by Heather Larson
More than 300 vintage bus aficionados and 100 motorcoaches are expected to roll into Blytheville, Arkansas, for the second Antique Bus Homecoming September 27-29. The first event of this kind took place in 2013 and was held in the same place, at the restored Greyhound Depot. The attendees enjoyed themselves so much, they asked to repeat the occasion.
Charged with organizing and promoting this event, Tom McNally, a coach collector in Illinois, promises attendees will see old friends and make new ones. They’ll also have opportunities to view coaches converted to RVs and get ideas on how to jazz up theirs. Best of all, they’ll be in the company of like-minded individuals for three days.
“Millions of people have ridden these coaches, so they have lots of history attached to them,” said McNally. “It’s important to share these vehicles with the general public, and once you’ve traveled in one, you’re hooked.”
Often these giants of the highway bring back childhood memories of vacations, school field trips or heading off to summer camp, wrote McNally in a 2013 article for the National Bus Trader.
“Military veterans speak of traveling on the coaches of yesteryear with a great sense of affection,” he penned. “This very real connection to our past is why upon occasion, vintage bus enthusiasts gather together to celebrate the preservation of antique coaches. We come together to experience a shared interest in a lost era in America.”
McNally wants to see as many pre-1980 models as possible at this Blytheville homecoming event. He already knows for sure that the owners of several 1947 models plan to attend. But all years, makes and models are welcome. Whoever comes the greatest distance will be recognized.

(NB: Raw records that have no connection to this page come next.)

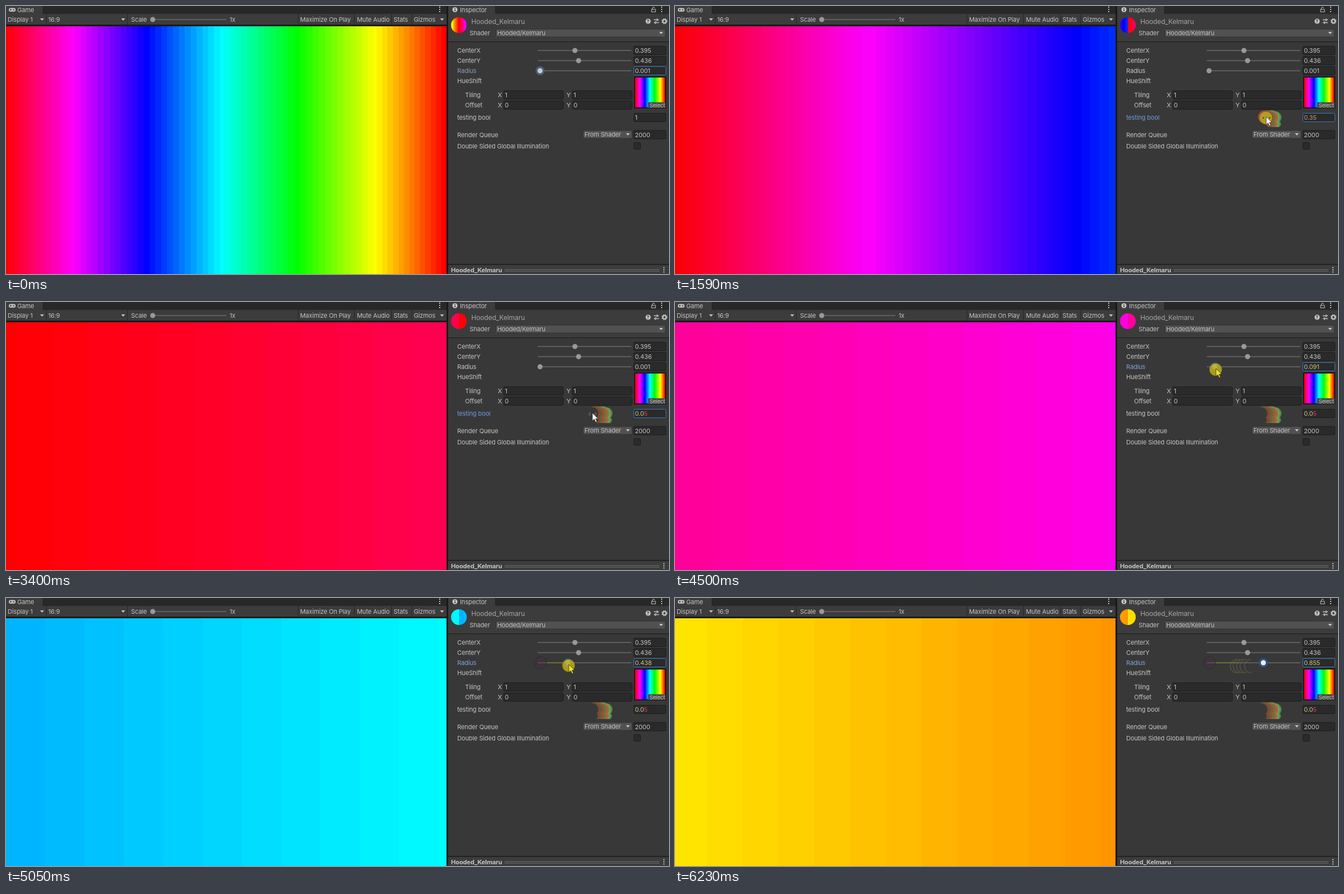
Write an HTML page with a canvas that moves like this. It is 1177x476 px and loops after 6.63 s.

```html
<!DOCTYPE html>
<html lang="en">
<head>
<meta charset="utf-8">
<style>
  html, body { margin: 0; width: 100%; height: 100%; overflow: hidden; background: #383838; }
  svg, canvas { position: absolute; left: 0; top: 0; }
  #view { top: 36px; width: 782px; height: 440px; }
  #ball { left: 790px; top: 20px; width: 28px; height: 28px; border-radius: 50%; }
  text { font: 11px Inter, sans-serif; letter-spacing: -.15px; fill: #c4c4c4; white-space: pre; }
</style>
</head>
<body>
<svg id="panel" width="1177" height="476" viewBox="0 0 1177 476"></svg>
<canvas id="view" width="782" height="1"></canvas>
<canvas id="ball" width="28" height="1"></canvas>
<svg id="overlay" width="1177" height="476" viewBox="0 0 1177 476"></svg>
<script>
const LOOP = 6630;
const NAME = 'Hooded_Kelmaru';
const $ = id => document.getElementById(id);

// Small SVG helpers
const rect = (x, y, w, h, fill, more = '') => `<rect x="${x}" y="${y}" width="${w}" height="${h}" fill="${fill}" ${more}/>`;
const text = (x, y, s, more = '') => `<text x="${x}" y="${y}" ${more}>${s}</text>`;
const dot = (x, y, r, fill, more = '') => `<circle cx="${x}" cy="${y}" r="${r}" fill="${fill}" ${more}/>`;
const path = (d, more) => `<path d="${d}" ${more}/>`;
const arrowDown = (x, y) => path(`M${x - 3.5} ${y - 2}h7l-3.5 4z`, 'fill="#c4c4c4"');
const menuDots = (x, y) => [-4, 0, 4].map(d => rect(x - 1, y + d - 1, 2, 2, '#c4c4c4')).join('');
const field = (x, y, w, s = '', id = '') =>
  rect(x + .5, y - 7.5, w - 1, 15, '#2a2a2a', `rx="2" stroke="#1d1d1d" ${id && `id="${id}Box"`}`) +
  text(x + 2.5, y + 4, s, id && `id="${id}Text"`);
const slider = (y, knob) => rect(944, y - 1, 166, 2, '#5e5e5e') + (knob ? dot(knob, y, 4.5, '#999') : '');
const dropdown = (x, y, w, s) =>
  rect(x + .5, y - 7, w - 1, 14, '#515151', 'rx="2" stroke="#303030"') + text(x + 3, y + 4, s) + arrowDown(x + w - 8, y);

// Hue strip: red, magenta, blue, cyan, green, yellow, red
const HUES = [[255, 0, 0], [255, 0, 255], [0, 0, 255], [0, 255, 255], [0, 255, 0], [255, 255, 0], [255, 0, 0]];
const STOPS = [0, .155, .32, .49, .662, .84, .995];

function hueAt(u, step) {
  u -= Math.floor(u);
  const i = Math.min(5, STOPS.findLastIndex(s => s <= u));
  const k = Math.min(1, (u - STOPS[i]) / (STOPS[i + 1] - STOPS[i]));
  const rgb = HUES[i].map((c, n) => {
    const v = c + (HUES[i + 1][n] - c) * k;
    return Math.min(255, Math.round(v / step) * step);
  });
  return `rgb(${rgb})`;
}

function drawPanel() {
  const stops = HUES.map((c, i) => `<stop offset="${STOPS[i]}" stop-color="rgb(${c})"/>`).join('');
  $('panel').innerHTML = `<linearGradient id="strip">${stops}</linearGradient>` +
    // Game tab and toolbar
    rect(0, 0, 783, 14, '#282828') + rect(0, 0, 65, 14, '#3c3c3c') + rect(0, 14, 783, 19, '#3c3c3c') +
    rect(0, 33, 783, 3, '#191919') + rect(782, 0, 3, 476, '#191919') +
    rect(5, 3.5, 12, 6.5, '#c4c4c4', 'rx="3.2"') + rect(7, 6, 3, 1.2, '#3c3c3c') + rect(7.9, 5.1, 1.2, 3, '#3c3c3c') +
    dot(13.5, 6.7, 1.2, '#3c3c3c') + text(20, 11, 'Game') + menuDots(770, 6) +
    [71, 215, 518, 618, 684, 720].map(x => rect(x, 14, 1, 19, '#262626')).join('') +
    text(3, 28, 'Display 1') + arrowDown(64, 24) + text(75, 28, '16:9') + arrowDown(208, 24) +
    text(222, 28, 'Scale') + rect(260, 23, 131, 2, '#5e5e5e') + dot(260.5, 24, 4.5, '#999') + text(397, 28, '1x') +
    text(522, 28, 'Maximize On Play') + text(623, 28, 'Mute Audio') + text(688, 28, 'Stats') +
    text(724, 28, 'Gizmos') + arrowDown(774, 24) +
    // Inspector tab and header
    rect(785, 0, 392, 14, '#282828') + rect(785, 0, 83, 14, '#3c3c3c') + rect(785, 14, 392, 49, '#3c3c3c') +
    rect(785, 63, 392, 1, '#1a1a1a') + dot(797, 6.5, 4.5, '#c4c4c4') + rect(796.2, 6, 1.6, 3.2, '#333') +
    rect(796.2, 3.6, 1.6, 1.5, '#333') + text(806, 11, 'Inspector') +
    rect(1146, 6, 7, 4.5, 'none', 'stroke="#c4c4c4"') + path('M1147.5 6V4a2 2 0 0 1 4 0', 'fill="none" stroke="#c4c4c4"') +
    menuDots(1164, 6) +
    text(826, 32, NAME, 'style="font-size:12px;fill:#a6a6a6"') +
    text(823, 52, 'Shader') + dropdown(869, 48, 302, NAME.replace('_', '/')) +
    dot(1140, 27, 4.6, '#c4c4c4') + text(1137.6, 30, '?', 'style="font-size:8px;font-weight:700;fill:#333"') +
    path('M1150 24.5h9M1150 29.5h9M1156 22v5M1153 27v5', 'stroke="#c4c4c4" stroke-width="1.3"') +
    dot(1169, 27, 3, 'none', 'stroke="#c4c4c4" stroke-width="2.2"') +
    dot(1169, 27, 4.5, 'none', 'stroke="#c4c4c4" stroke-width="1.5" stroke-dasharray="1.8 1.73"') +
    // Properties
    text(801, 83, 'CenterX') + slider(79, 1010) + field(1114, 79, 58, '0.395') +
    text(801, 101, 'CenterY') + slider(97, 1016.5) + field(1114, 97, 58, '0.436') +
    text(801, 119, 'Radius', 'id="radiusLabel"') + slider(115) + field(1114, 115, 58, '', 'radius') +
    text(801, 137, 'HueShift') +
    ['Tiling', 'Offset'].map((label, i) => {
      const y = 158 + i * 18, v = 1 - i;
      return text(815, y + 4, label) + text(873, y + 4, 'X') + field(883, y, 107, v) +
        text(995, y + 4, 'Y') + field(1005, y, 107, v, 'y' + i);
    }).join('') +
    rect(1115, 125, 57, 57, '#1a1a1a') + rect(1117, 127, 53, 53, 'url(#strip)') +
    rect(1140, 171, 31, 10, '#484848') + text(1142.5, 179.5, 'Select', 'style="font-size:9.5px"') +
    text(801, 202, 'testing bool', 'id="boolLabel"') + field(1114, 198, 58, '', 'bool') +
    text(801, 233, 'Render Queue') + dropdown(1024, 228, 88, 'From Shader') + field(1114, 228.5, 58, '2000') +
    text(801, 253, 'Double Sided Global Illumination') +
    rect(1114.5, 242.5, 12, 12, '#2a2a2a', 'rx="2" stroke="#1d1d1d"') +
    // Preview bar
    rect(785, 458, 392, 2, '#222') + rect(785, 460, 392, 16, '#3c3c3c') +
    text(790, 473, NAME, 'style="font-weight:700"') +
    rect(885, 467.5, 275, 1, '#707070') + rect(885, 470.5, 275, 1, '#707070') + menuDots(1168, 468.5);
}

// Smears left behind by the two drags
const SMEAR = [[1066, '#3d9550'], [1063, '#7d9a55'], [1060, '#b0603f'], [1056, '#6a7638'],
  [1052, '#9a4f39'], [1049, '#66603a'], [1046, '#7a4a35']];
const RINGS = [994, 999, 1005, 1011, 1019, 1027, 1034];

function drawOverlay() {
  const blob = (x, fill) => path(`M${x} 187a11 11 0 0 1 8 18l2 5-3 5h-6l-4-4-8-4a11 11 0 0 1 11-20z`, `fill="${fill}"`);
  $('overlay').innerHTML =
    `<g id="smear">${SMEAR.map(([x, c]) => blob(x, c)).join('')}${blob(1041, '#383838')}</g>` +
    `<g id="rings">${dot(949, 115, 11, '#4a2a48', 'fill-opacity=".35" stroke="#2c2c2c"')}` +
    rect(960, 114, 42, 2, '#6e7038') +
    RINGS.map(x => path(`M${x + 4} 109a12 12 0 0 0 0 24`, `data-x="${x}" fill="none" stroke="#7c7c45" stroke-width="1.6" opacity=".4"`)).join('') +
    '</g>' +
    `<g id="knob">${dot(0, 115, 8, '#3d5570', 'id="halo"')}${dot(0, 115, 4.5, '#999', 'id="disc"')}</g>` +
    `<g id="cursor">${dot(-.5, 0, 11, '#b8a818', 'id="press" opacity=".88"')}` +
    path('M-7 0l3-2.5v5zM8 0l-3-2.5v5z', 'id="sideArrows" fill="#151515" stroke="#d8d080" stroke-width=".5"') +
    path('M0-2v14l3.4-3 2.3 5.4 2.4-1-2.4-5.2h4.4z', 'id="pointer" fill="#fff" stroke="#222" stroke-width=".7"') + '</g>';
}

// Tables of [time, values...]
const CURSOR = [[140, 766, 14], [750, 1072, 189], [890, 1072, 197], [1160, 1071, 198], [1400, 1061, 198],
  [1700, 1043, 199], [2000, 1038, 199], [2790, 1038, 199], [3000, 1041, 199], [3540, 1041, 199],
  [4170, 950, 116], [4290, 950, 120], [4360, 950, 120], [4770, 980, 120], [5400, 1023, 120],
  [5820, 1046, 120], [5950, 1046, 120], [6230, 833, -20]];
const BOOL = [[1160, 1], [1400, .7], [1700, .15], [2000, -.01], [2790, -.01], [3000, .05]];
const RADIUS = [[4360, .001], [4770, .264], [5400, .655], [5820, .855]];

function sample(keys, t) {
  if (t <= keys[0][0]) return keys[0].slice(1);
  const i = keys.findIndex(k => k[0] > t);
  if (i < 0) return keys.at(-1).slice(1);
  const a = keys[i - 1], b = keys[i], k = (t - a[0]) / (b[0] - a[0]);
  return a.slice(1).map((v, n) => v + (b[n + 1] - v) * k);
}

function paintColumns(canvas, uAt, step) {
  const ctx = canvas.getContext('2d');
  for (let x = 0; x < canvas.width; x++) {
    ctx.fillStyle = hueAt(uAt((x + .5) / canvas.width), step);
    ctx.fillRect(x, 0, 1, 1);
  }
}

const set = (id, attrs) => { for (const k in attrs) $(id).setAttribute(k, attrs[k]); };
const show = (id, on) => { $(id).style.display = on ? '' : 'none'; };
const tint = (s, fill) => `<tspan fill="${fill}">${s}</tspan>`;

function render(t) {
  const [cx, cy] = sample(CURSOR, t);
  const bool = Math.round(sample(BOOL, t)[0] * 100) / 100;
  const radius = sample(RADIUS, t)[0];
  const boolDrag = t >= 1200 && t < 4290, radiusDrag = t >= 4290;

  const step = 6 + 14 * Math.max(0, bool);
  paintColumns($('view'), x => radius + bool * x, step);
  paintColumns($('ball'), x => {
    const u = Math.asin(2 * x - 1) / (2 * Math.PI);
    return radius + bool * (u < 0 ? u + 1 : u);
  }, step);

  const value = radius.toFixed(3);
  $('radiusText').innerHTML = radiusDrag && t > 4360
    ? value.slice(0, 2) + tint(value.slice(2), t > 5900 ? '#c9c56a' : '#d2c46c') : value;
  const b = bool.toFixed(2);
  $('boolText').innerHTML = bool === 1 ? '1'
    : t > 2790 ? tint(b.slice(0, -1), '#cfc08a') + tint(b.slice(-1), '#d0405a') : tint(b, '#c98f78');

  $('radiusLabel').style.fill = radiusDrag ? '#7fa3dc' : boolDrag ? '' : '#8c9db5';
  $('boolLabel').style.fill = boolDrag ? '#6f9be0' : '';
  set('radiusBox', { stroke: boolDrag ? '#1d1d1d' : '#3a79bb' });
  set('boolBox', { stroke: boolDrag ? '#3a79bb' : '#1d1d1d' });

  const visible = t >= 140 && t < 6230;
  const pressed = t >= 1040 && t < 3400 || t >= 4290 && t < 5900;
  [158, 176].forEach((y, i) => {
    const over = visible && !pressed && cx > 1005 && cx < 1112 && Math.abs(cy - y) < 8;
    set(`y${i}Box`, { stroke: over ? '#656565' : '#1d1d1d' });
  });

  set('knob', { transform: `translate(${948 + 112.8 * radius})` });
  show('halo', !boolDrag);
  set('halo', { fill: radiusDrag ? '#285785' : '#4b5d70' });
  set('disc', { fill: radiusDrag ? '#eee' : boolDrag ? '#999' : '#c4ccd4' });

  show('smear', t >= 1230);
  [...$('smear').children].forEach((el, i) => {
    const x = SMEAR[i] ? SMEAR[i][0] : 1044;
    el.style.display = t >= 2000 || cx < x ? '' : 'none';
  });
  show('rings', t >= 4600);
  $('rings').querySelectorAll('[data-x]').forEach(el => {
    el.style.display = el.dataset.x < 930 + 112.8 * radius ? '' : 'none';
  });
  $('rings').children[1].style.display = t >= 5000 ? '' : 'none';

  show('cursor', visible);
  set('cursor', { transform: `translate(${cx} ${cy})` });
  show('press', pressed);
  show('sideArrows', t >= 820 && t < 3540);
  const green = t > 5100 && t < 5600;
  set('press', { fill: green ? '#a9c81c' : '#b8a818' });
  set('pointer', { fill: pressed && radiusDrag ? (green ? '#c4f02c' : '#ebe13c') : '#fff' });
}

drawPanel();
drawOverlay();
const start = performance.now();
(function tick() {
  render((performance.now() - start) % LOOP);
  requestAnimationFrame(tick);
})();
</script>
</body>
</html>
```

Why go to Blytheville?
“The success of our gathering in 2013 was due in part to the overwhelming hospitality the town showed us,” explains McNally. “Now Blytheville is passionate about us returning, and that’s what separates this one from many of the other rallies.”
Main Street Blytheville, the town’s tourism promotion arm, posts multiple welcome signs before the event and numerous townspeople line the streets for the parade of buses. They really get into it, recalls McNally.
One of the town’s claims to fame is the restored former Greyhound Lines Terminal at 109 N. 5th St., where the homecoming will take place. This depot is one of the few surviving terminals from Greyhound’s Art Moderne blue-tile era. Built in 1939 and now totally renovated, the depot currently houses the tourist information center, a small museum and the office for Main Street Blytheville. Listed on the National Register of Historic Places, the exterior retains its original appearance while the interior reflects the building’s earliest design and purpose.
Many coach owners come to see this iconic building, says McCall. Being photographed with your vehicle next to a restored depot is as good as it gets.
These Blytheville lodging facilities offer group rates for the Antique Bus Homecoming: Holiday Inn, Comfort Inn & Suites, Hampton Inn and Quality Inn. Be sure to ask for the lower rates when making reservations.
The weekend includes a pancake breakfast, live music, a flea market, a catered barbecue dinner, an optional group tour to Dyess Colony (Johnny Cash’s boyhood home/museum) and lots of camaraderie with fellow bus hobbyists.